With Australian housing investors earning $51.2 billion in gross capital gains in 2015, it is easy to understand why property taxation has become an important battleground in the upcoming national election.

Labor leader Bill Shorten is planning to curb the benefits of negative gearing and concessional capital gains tax, while Prime Minister Malcolm Turnbull is arguing that such changes could hit house prices.

According to Tim Lawless, research director in Asia Pacific of CoreLogic, policy changes could have an effect on the real estate market.

“We are already in a marketplace showing signs of weakening. Our forecasts suggest a reduction in the rate of capital gain in 2016 and some falls in 2017,” Lawless said. “Any policy decisions need to be carefully thought out. A policy that involves an erosion of wealth could flow into reduced household consumption at a time when the economy is relying more on consumption to drive growth.”

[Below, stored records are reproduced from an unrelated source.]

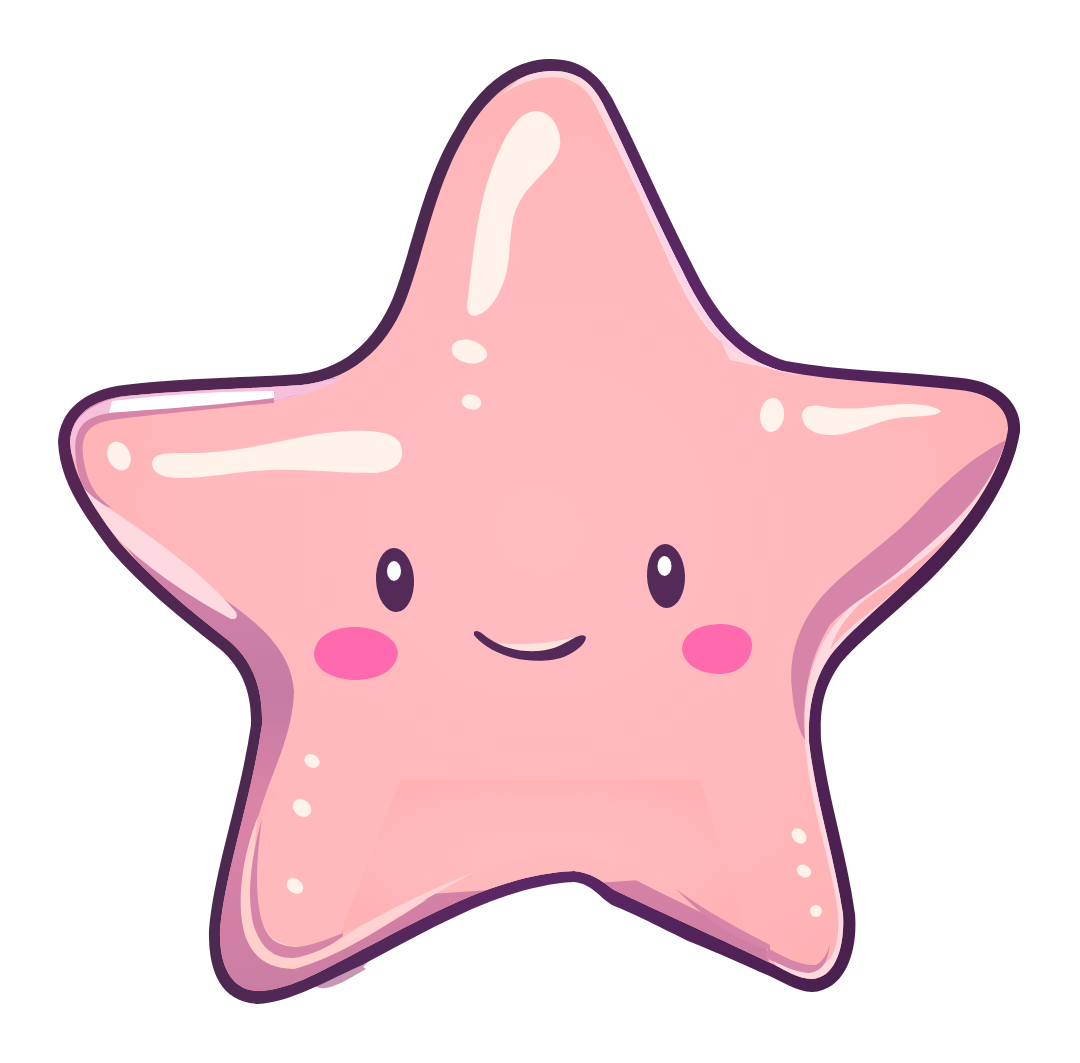
<!DOCTYPE html>
<html lang="en">
<head>
<meta charset="utf-8">
<title>Smiling star</title>
<style>
:root {
  --paper: #ffffff;
  --ink: #542a58;
  --body: #ffb9bd;
  --body-warm: #ffb2b5;
  --shade: #d685a8;
  --shade-deep: #bf779f;
  --rim: #ffd9e0;
  --rim-lilac: #fbd3e8;
  --gloss: #fff2ea;
  --blush: #ff69ad;
}
html, body { margin: 0; background: var(--paper); overflow: hidden; }
svg { display: block; width: 1080px; height: 1063px; }
.outline { fill: url(#ink-tone); }
.body { fill: url(#body-tone); }
.shade { fill: var(--shade); }
.shade-side { fill: url(#side-tone); }
.rim { fill: var(--rim); }
.rim-lilac { fill: var(--rim-lilac); }
.warm { fill: var(--body-warm); }
.gloss { fill: var(--gloss); }
.white { fill: #fff; }
.ink { fill: var(--ink); }
.blush { fill: var(--blush); }
</style>
</head>
<body>
<svg viewBox="0 0 1080 1063" role="img" aria-label="Pink cartoon star with a smiling face">
  <defs>
    <linearGradient id="ink-tone" x1="0" y1="0" x2="1" y2="0.3">
      <stop offset="0" stop-color="#5a2457"/>
      <stop offset="0.4" stop-color="#4c2950"/>
      <stop offset="0.7" stop-color="#5c2766"/>
      <stop offset="1" stop-color="#4a204f"/>
    </linearGradient>
    <radialGradient id="body-tone" cx="0.5" cy="0.5" r="0.55">
      <stop offset="0" stop-color="#ffbcc1"/>
      <stop offset="0.6" stop-color="#ffb9bd"/>
      <stop offset="1" stop-color="#ffb2b4"/>
    </radialGradient>
    <linearGradient id="side-tone" x1="0" y1="0" x2="0" y2="1">
      <stop offset="0" stop-color="#db87ad"/>
      <stop offset="0.38" stop-color="#c57ba3"/>
      <stop offset="0.6" stop-color="#dc84a7"/>
      <stop offset="1" stop-color="#c97da3"/>
    </linearGradient>
    <path id="star-body" d="M550 71C576 70 592 82 603 104C630 158 652 212 682 270C704 316 732 358 782 371C840 382 900 383 960 390C992 393 1009 410 1008 430C1000 475 968 522 920 568C884 604 850 630 830 656C812 682 808 712 809 742C816 802 834 855 843 914C845 945 836 978 812 979C798 979 786 970 766 961C716 937 656 910 614 890C600 880 592 873 574 871C498 874 424 918 354 954C316 974 288 990 258 991C230 990 219 964 220 930C225 872 251 800 262 725C263 684 250 656 224 637C188 609 150 577 120 543C92 506 72 474 70 442C72 414 92 400 126 396C190 390 250 389 302 385C358 379 392 340 408 294C426 244 436 184 466 134C486 98 516 72 550 71Z"/>
    <clipPath id="inside-star"><use href="#star-body"/></clipPath>
  </defs>

  <path id="stray-shadow" fill="#c796b5" d="M312 984L362 958L369 961L363 967L366 969C352 977 338 986 326 988Q318 989 312 984Z"/>

  <path class="outline" d="M548 59C578 58 598 72 612 98C640 152 662 206 692 264C712 306 740 348 786 361C840 371 900 371 962 378C1000 382 1022 404 1020 432C1012 480 980 530 930 580C890 618 860 640 840 664C822 690 820 710 821 740C828 800 846 850 855 914C858 950 846 990 812 992C796 992 780 980 760 972C730 958 708 949 688 941C650 922 634 914 612 905C598 896 592 884 574 882C500 886 430 930 360 966C320 984 290 1002 258 1004C220 1002 208 970 209 930C214 870 240 800 251 725C252 690 240 664 216 646C180 618 140 585 110 550C80 510 60 480 58 442C60 410 84 390 124 385C190 377 250 378 300 374C350 368 380 334 396 290C414 240 424 180 456 128C476 90 510 60 548 59Z"/>
  <use class="body" href="#star-body"/>

  <g id="shading" clip-path="url(#inside-star)">
    <path class="rim" d="M498 98C520 80 545 75 562 78C584 83 592 97 602 118C630 174 654 228 674 272C692 308 708 338 738 353C760 364 780 370 800 375L730 360L680 260L610 70H530Z"/>
    <path class="rim-lilac" d="M604 108C632 160 654 214 682 270C704 316 732 358 782 371L800 376C760 368 736 356 718 338C694 310 676 270 660 236C640 194 622 150 604 108Z"/>

    <g id="left-arm-rim">
      <path class="shade" d="M70 450C68 424 84 412 110 410C170 404 240 408 302 390L340 378L60 390Z"/>
      <path fill="#f6bfdc" d="M68 450C68 412 100 398 140 394L300 384L344 377C320 392 292 399 270 401C214 406 160 410 112 413C84 416 72 426 76 460Z"/>
      <path class="shade" d="M76 460C72 428 84 416 112 413C170 409 226 406 270 402L300 394C260 408 180 410 112 420C84 424 80 440 84 462C88 486 98 498 112 508L94 502C84 492 78 478 76 460Z"/>
      <path class="white" d="M112 401C160 395 220 391 274 391V399C220 406 160 409 109 413Z"/>
      <path class="shade" d="M109 413C160 409 220 405 274 398V403C220 408 160 411 109 415Z"/>
    </g>

    <g id="left-side">
      <path class="shade-side" d="M92 500C128 542 176 568 222 598C264 626 292 654 294 692C292 742 268 776 256 826C246 862 236 900 246 930C254 956 268 966 294 968C340 955 380 926 424 899C466 874 520 852 574 855C600 856 614 868 634 879C684 905 730 924 768 948L770 990L600 930L560 880L260 1010L200 970L240 720L180 620Z"/>
      <path class="rim" d="M72 470C82 492 98 501 116 513C156 540 204 574 236 612Q239 620 231 619C196 600 152 572 120 541C100 520 82 496 72 470Z"/>
      <path fill="#ffb9bd" d="M262 818C254 858 250 892 258 918C266 944 282 952 310 949C340 940 390 915 430 894L640 880L560 780H290Z"/>
      <path fill="#ffd0cb" d="M258 816C240 862 236 910 246 938C254 958 268 968 294 969C336 958 380 929 428 899C390 911 356 932 330 943C292 953 268 944 258 916C250 884 254 850 258 816Z"/>
      <path class="shade" d="M262 818C250 862 247 896 253 923C260 948 274 959 294 958C312 955 330 947 343 936V933C326 940 310 946 296 947C276 946 265 938 260 914C254 880 258 850 262 818Z"/>
      <path class="body" d="M424 899C466 874 520 852 574 855C600 856 614 868 634 879C684 905 720 920 748 938L700 780H400L340 934Z"/>
      <path fill="#ffd3d4" d="M348 934C384 911 430 890 474 872C434 894 388 922 346 943Z"/>
    </g>

    <g id="right-side">
      <path class="rim" d="M1010 420C1006 452 988 488 962 514C930 546 894 574 856 602C824 630 812 660 806 698C803 720 804 740 807 760C812 810 832 866 838 912C840 942 834 964 816 967C800 967 788 960 766 948L790 990H850V900L815 740L840 650L1000 500Z"/>
      <path class="shade" d="M1006 440C976 455 948 478 916 513C880 550 840 572 816 604C798 628 788 658 792 690C794 712 798 730 805 740C802 700 808 660 830 625C848 604 886 586 916 556C956 522 992 488 1006 440Z"/>
      <path class="warm" d="M984 502C950 538 910 570 878 590C852 608 838 626 830 650C850 622 886 604 920 568C948 542 970 522 984 502Z"/>
      <path class="shade" d="M676 889C706 912 738 928 770 945V950C738 943 704 918 676 889Z"/>
      <path class="shade" d="M768 948C782 956 800 966 816 965Q826 960 830 944C828 962 822 972 808 973C794 972 780 964 766 958Z"/>
    </g>
  </g>

  <g id="gloss" class="gloss">
    <path d="M534 111C552 110 562 130 560 146C556 166 534 178 522 198C508 218 512 246 507 270C502 292 490 314 474 316Q467 315 467 306C472 264 476 216 490 174C500 146 514 114 534 111Z"/>
    <path d="M452 346C456 338 470 338 478 343C486 348 489 353 486 358C478 367 462 364 454 356Q451 351 452 346Z"/>
    <ellipse cx="471.500" cy="402" rx="10" ry="7.500" transform="rotate(12 471.500 402)"/>
    <path d="M152 464C152 454 164 453 180 453C234 454 272 442 318 434C350 430 390 427 400 443C406 458 400 471 374 473C338 473 304 469 270 470C238 471 210 478 180 478C164 478 153 474 152 464Z"/>
    <ellipse cx="119" cy="456" rx="11" ry="15" transform="rotate(-24 119 456)"/>
    <ellipse cx="772" cy="415" rx="12" ry="17" transform="rotate(6 772 415)"/>
    <path d="M802 416C802 406 812 404 826 407C856 412 886 403 912 404C928 405 938 408 941 411C938 416 922 416 908 417C880 418 862 432 836 435C814 436 803 428 802 416Z"/>
  </g>

  <g id="freckles" class="gloss">
    <ellipse cx="312" cy="761" rx="8" ry="6.500" transform="rotate(35 312 761)"/>
    <ellipse cx="302" cy="808" rx="10" ry="8" transform="rotate(40 302 808)"/>
    <ellipse cx="295" cy="886" rx="9" ry="7" transform="rotate(40 295 886)"/>
    <ellipse cx="799" cy="836" rx="8.500" ry="6.500" transform="rotate(50 799 836)"/>
    <ellipse cx="804" cy="871" rx="7.500" ry="6" transform="rotate(35 804 871)"/>
    <ellipse cx="816" cy="911" rx="6" ry="6"/>
  </g>

  <g id="face">
    <ellipse class="ink" cx="395" cy="580" rx="19" ry="32" transform="rotate(-3 395 580)"/>
    <ellipse class="white" cx="394" cy="571" rx="7" ry="10"/>
    <ellipse class="ink" cx="666" cy="576" rx="19" ry="32" transform="rotate(-2 666 576)"/>
    <ellipse class="white" cx="664.500" cy="566" rx="7" ry="10"/>
    <path class="blush" d="M314 653C316 635 334 627 356 627C380 628 397 639 398 653C396 671 378 680 354 680C332 679 314 670 314 653Z"/>
    <path class="blush" d="M682 648C684 632 700 624 722 624C742 625 753 634 752 647C750 664 738 674 718 674C698 673 683 664 682 648Z"/>
    <path class="gloss" opacity=".7" d="M498 643C526 646 552 643 580 636C564 654 522 658 498 643Z"/>
    <path class="ink" d="M474 632C478 629 482 634 488 638C502 648 520 652 538 651C556 650 566 642 576 637Q585 633 586 638C584 646 574 652 566 656C552 662 530 662 514 658C494 653 480 643 474 635Z"/>
  </g>
</svg>
</body>
</html>
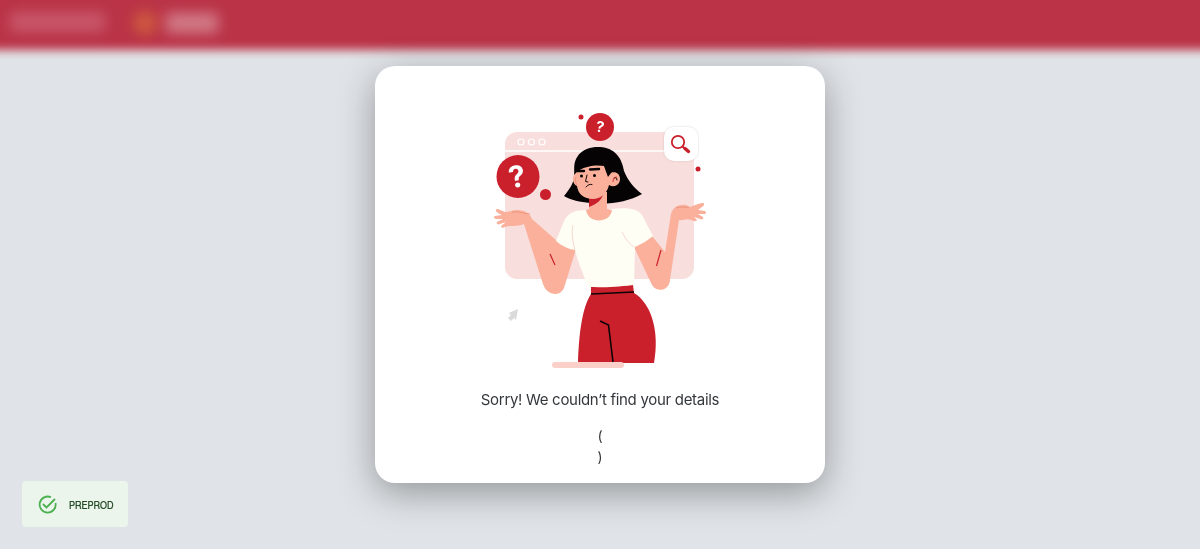
<!DOCTYPE html>
<html lang="en">
<head>
<meta charset="utf-8">
<title>Details not found</title>
<style>
:root {
  --page: #e0e4e8;
  --header: #ba3347;
  --card: #ffffff;
  --red: #ca202c;
  --pink: #f8dedd;
  --skin: #fab09b;
  --ink: #33363a;
  --badge: #ebf5ec;
  --green: #4caf50;
  --badge-text: #1e4620;
}
* { box-sizing: border-box; margin: 0; }
html, body { width: 1200px; height: 549px; overflow: hidden; }
body { position: relative; background: var(--page); font-family: Inter, "Open Sans", sans-serif; color: var(--ink); }
.header { position: absolute; left: -30px; top: -30px; width: 1260px; height: 80px; background: var(--header); filter: blur(5px); }
.header span { position: absolute; filter: blur(5px); }
.header .wordmark { left: 40px; top: 42px; width: 95px; height: 20px; background: #c95769; }
.header .emblem { left: 163px; top: 41px; width: 24px; height: 24px; border-radius: 50%; background: #cf593f; }
.header .label { left: 196px; top: 43px; width: 52px; height: 20px; background: #d27b88; }
.dialog { position: absolute; left: 375px; top: 66px; width: 450px; height: 417px; border-radius: 20px; background: var(--card); box-shadow: 0 10px 36px rgba(0,0,0,.34); text-align: center; }
.illustration { position: absolute; left: 105px; top: 34px; width: 240px; height: 276px; }
.message { position: absolute; left: 0; right: 0; top: 323px; font-size: 15px; line-height: 22px; letter-spacing: -.3px; white-space: nowrap; }
.detail { position: absolute; left: 0; right: 0; top: 359px; font-size: 14px; line-height: 21px; }
.environment { position: absolute; left: 22px; top: 481px; width: 106px; height: 46px; border-radius: 4px; background: var(--badge); color: var(--badge-text); display: flex; align-items: center; padding-left: 15px; gap: 11px; font: 11px "TeX Gyre Heros Cn", "Roboto", sans-serif; -webkit-text-stroke: .2px var(--badge-text); }
.environment svg { width: 21px; height: 21px; flex: none; }
</style>
</head>
<body>
<header class="header"><span class="wordmark"></span><span class="emblem"></span><span class="label"></span></header>

<main class="dialog" role="dialog" aria-labelledby="message">
  <svg class="illustration" viewBox="480 100 240 276" role="img" aria-label="Puzzled woman shrugging in front of a browser window">
    <defs>
      <filter id="tile-shadow" x="-30%" y="-30%" width="160%" height="160%"><feDropShadow dx="0" dy="0" stdDeviation="1" flood-color="#b99" flood-opacity=".45"/></filter>
    </defs>
    <g id="browser">
      <rect x="505" y="132" width="189" height="147" rx="12" fill="var(--pink)"/>
      <path d="M505 151H694" stroke="#fff" stroke-width="1.5"/>
      <g fill="none" stroke="#fff" stroke-width="1.2"><circle cx="521" cy="142" r="3"/><circle cx="531.5" cy="142" r="3"/><circle cx="542" cy="142" r="3"/></g>
    </g>
    <g id="search-tile">
      <rect x="664" y="127" width="34" height="34" rx="10" fill="#fff" filter="url(#tile-shadow)"/>
      <circle cx="678" cy="142" r="6.2" fill="none" stroke="var(--red)" stroke-width="1.8"/>
      <path d="M682.5 146.500L685 149" stroke="var(--red)" stroke-width="1.8"/>
      <path d="M685 148.500L688.500 151.500" stroke="var(--red)" stroke-width="3.4" stroke-linecap="round"/>
    </g>
    <g id="question-bubbles" fill="var(--red)">
      <circle cx="600" cy="127" r="14"/><circle cx="518" cy="176.500" r="21.500"/>
      <circle cx="545.5" cy="194.500" r="5.500"/><circle cx="581" cy="117" r="2.500"/><circle cx="698" cy="169" r="2.500"/>
      <g fill="#fff" font-family="Inter, sans-serif" font-weight="700" text-anchor="middle">
        <text x="600" y="132" font-size="15" transform="rotate(10 600 127)">?</text>
        <text x="517" y="187" font-size="30" transform="rotate(-10 518 177)">?</text>
      </g>
    </g>
    <g id="arms" fill="var(--skin)">
      <path d="M557 241L532 219C530 213 524 210 517 210C512 210 510 212 505 212L498 209C495 209 495 211 498 213L502 215L495 216C493 217 494 219 497 219L503 219L497 222C496 224 498 225 500 224L506 222L501 226C501 228 503 228 505 227C511 225 518 227 524 224L543 284C547 296 560 297 564 288L576 249Z"/>
      <path d="M634 247L652 236L665 252L671 214C673 207 679 204 686 205L690 207L698 204L702 203C705 203 705 205 702 207L698 210L705 211C707 212 706 214 704 214L698 214L703 217C704 219 702 220 700 219L694 217L697 220C696 222 694 221 691 220C687 218 683 221 679 220L670 280C669 291 657 293 652 285Z"/>
      <path d="M512 212C519 211 525 214 530 214M676 208C681 206 685 208 689 207" fill="none" stroke="#e98f7b" stroke-width=".8"/>
      <path d="M550 254L555 265M661 250L656.500 266" stroke="var(--red)" stroke-width="1.200"/>
    </g>
    <g id="trousers">
      <path d="M591 287L633 285L634 293C651 303 660 331 654 363H578C579 334 582 308 591 294Z" fill="var(--red)"/>
      <path d="M591 294L634 292M600 321L608.500 325L613 362" fill="none" stroke="#0b0507" stroke-width="1.600"/>
      <rect x="552" y="362" width="72" height="6" rx="3" fill="#fbd0c9"/>
    </g>
    <path id="hair" d="M575 174C571 156 584 146 600 147C615 148 622 158 624 171C628 181 634 188 642 194C628 202 609 205 590 203C580 202 571 200 564 196C569 190 574 183 575 174Z" fill="#050304"/>
    <g id="shirt">
      <path d="M587 210C574 210 568 213 564 221L556 241C562 246 568 249 575 250C578 264 585 276 587 286C602 289 621 286 634 285L635 247C642 244 648 240 653 236L642 215C638 209 629 207 611 209Z" fill="#fffef5"/>
      <path d="M573 225C571 233 573 242 575 250M622 232C626 239 629 245 635 247" fill="none" stroke="#f7d9d0" stroke-width="1"/>
    </g>
    <g id="head">
      <path d="M589 192H607V209L612 210C610 224 588 224 586 210L589 209Z" fill="var(--skin)"/>
      <path d="M589 197C596 199 601 197 604 192C602 200 597 204 589 207Z" fill="var(--red)"/>
      <path d="M575 172C577 167 583 166 589 165L605 166L609 174C614 170 620 173 620 179C620 185 614 188 609 185C607 194 600 199 593 199C584 199 578 194 577 186C572 184 572 176 575 174Z" fill="var(--skin)"/>
      <path d="M574 175C575 161 582 153 596 153C609 154 611 164 611 173L608 177C606 172 605 168 603 164C593 166 581 166 574 175Z" fill="#050304"/>
      <path d="M577 171L584 171M590 169.500L599 169" stroke="#050304" stroke-width="2.400" stroke-linecap="round"/>
      <circle cx="581.500" cy="176" r="1.500"/><circle cx="594.500" cy="175.500" r="1.500"/>
      <path d="M587 175L585.500 181.500L588 182M586 187C588 184.500 590 184 592 184.500M614 178C616 177 617 178 617 180" fill="none" stroke="#160b0b" stroke-width="1" stroke-linecap="round"/>
      <path d="M613 182C613 179 614 177 617 177" fill="none" stroke="var(--red)" stroke-width=".8"/>
      <path d="M577 185C575 182 575 179 576 177" fill="none" stroke="#e98f7b" stroke-width=".8"/>
    </g>
    <path id="pointer" d="M518 309L509 313L511 315L508 318L511 321L514 318L516 320Z" fill="#dadada"/>
  </svg>
  <p class="message" id="message">Sorry! We couldn’t find your details</p>
  <p class="detail">(<br>)</p>
</main>

<aside class="environment">
  <svg viewBox="0 0 21 21" fill="none" stroke="var(--green)" stroke-width="1.800" aria-hidden="true">
    <path d="M18.500 9A8 8 0 1 1 14 3.300M6 10L9.500 13.500L18 5"/>
  </svg>
  <span>PREPROD</span>
</aside>
</body>
</html>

But while Lawless does not recommend one policy over the other, Mark Steinert of the Property Council pointed out that the changes proposed by Labor could tip the economy into recession.

“At the end of the day, house prices are unlikely to adjust so much that it would really change the affordability equation, anyway,” Steinert said. “And if they do, believe me, it won’t be a recession. It will be a depression.”

On the other hand, the Grattan Institute said that this same move will reduce house price growth by two per cent.

“If you change the price of an asset by two per cent, the impact on the economy is pretty small,” said Grattan chief executive John Daly.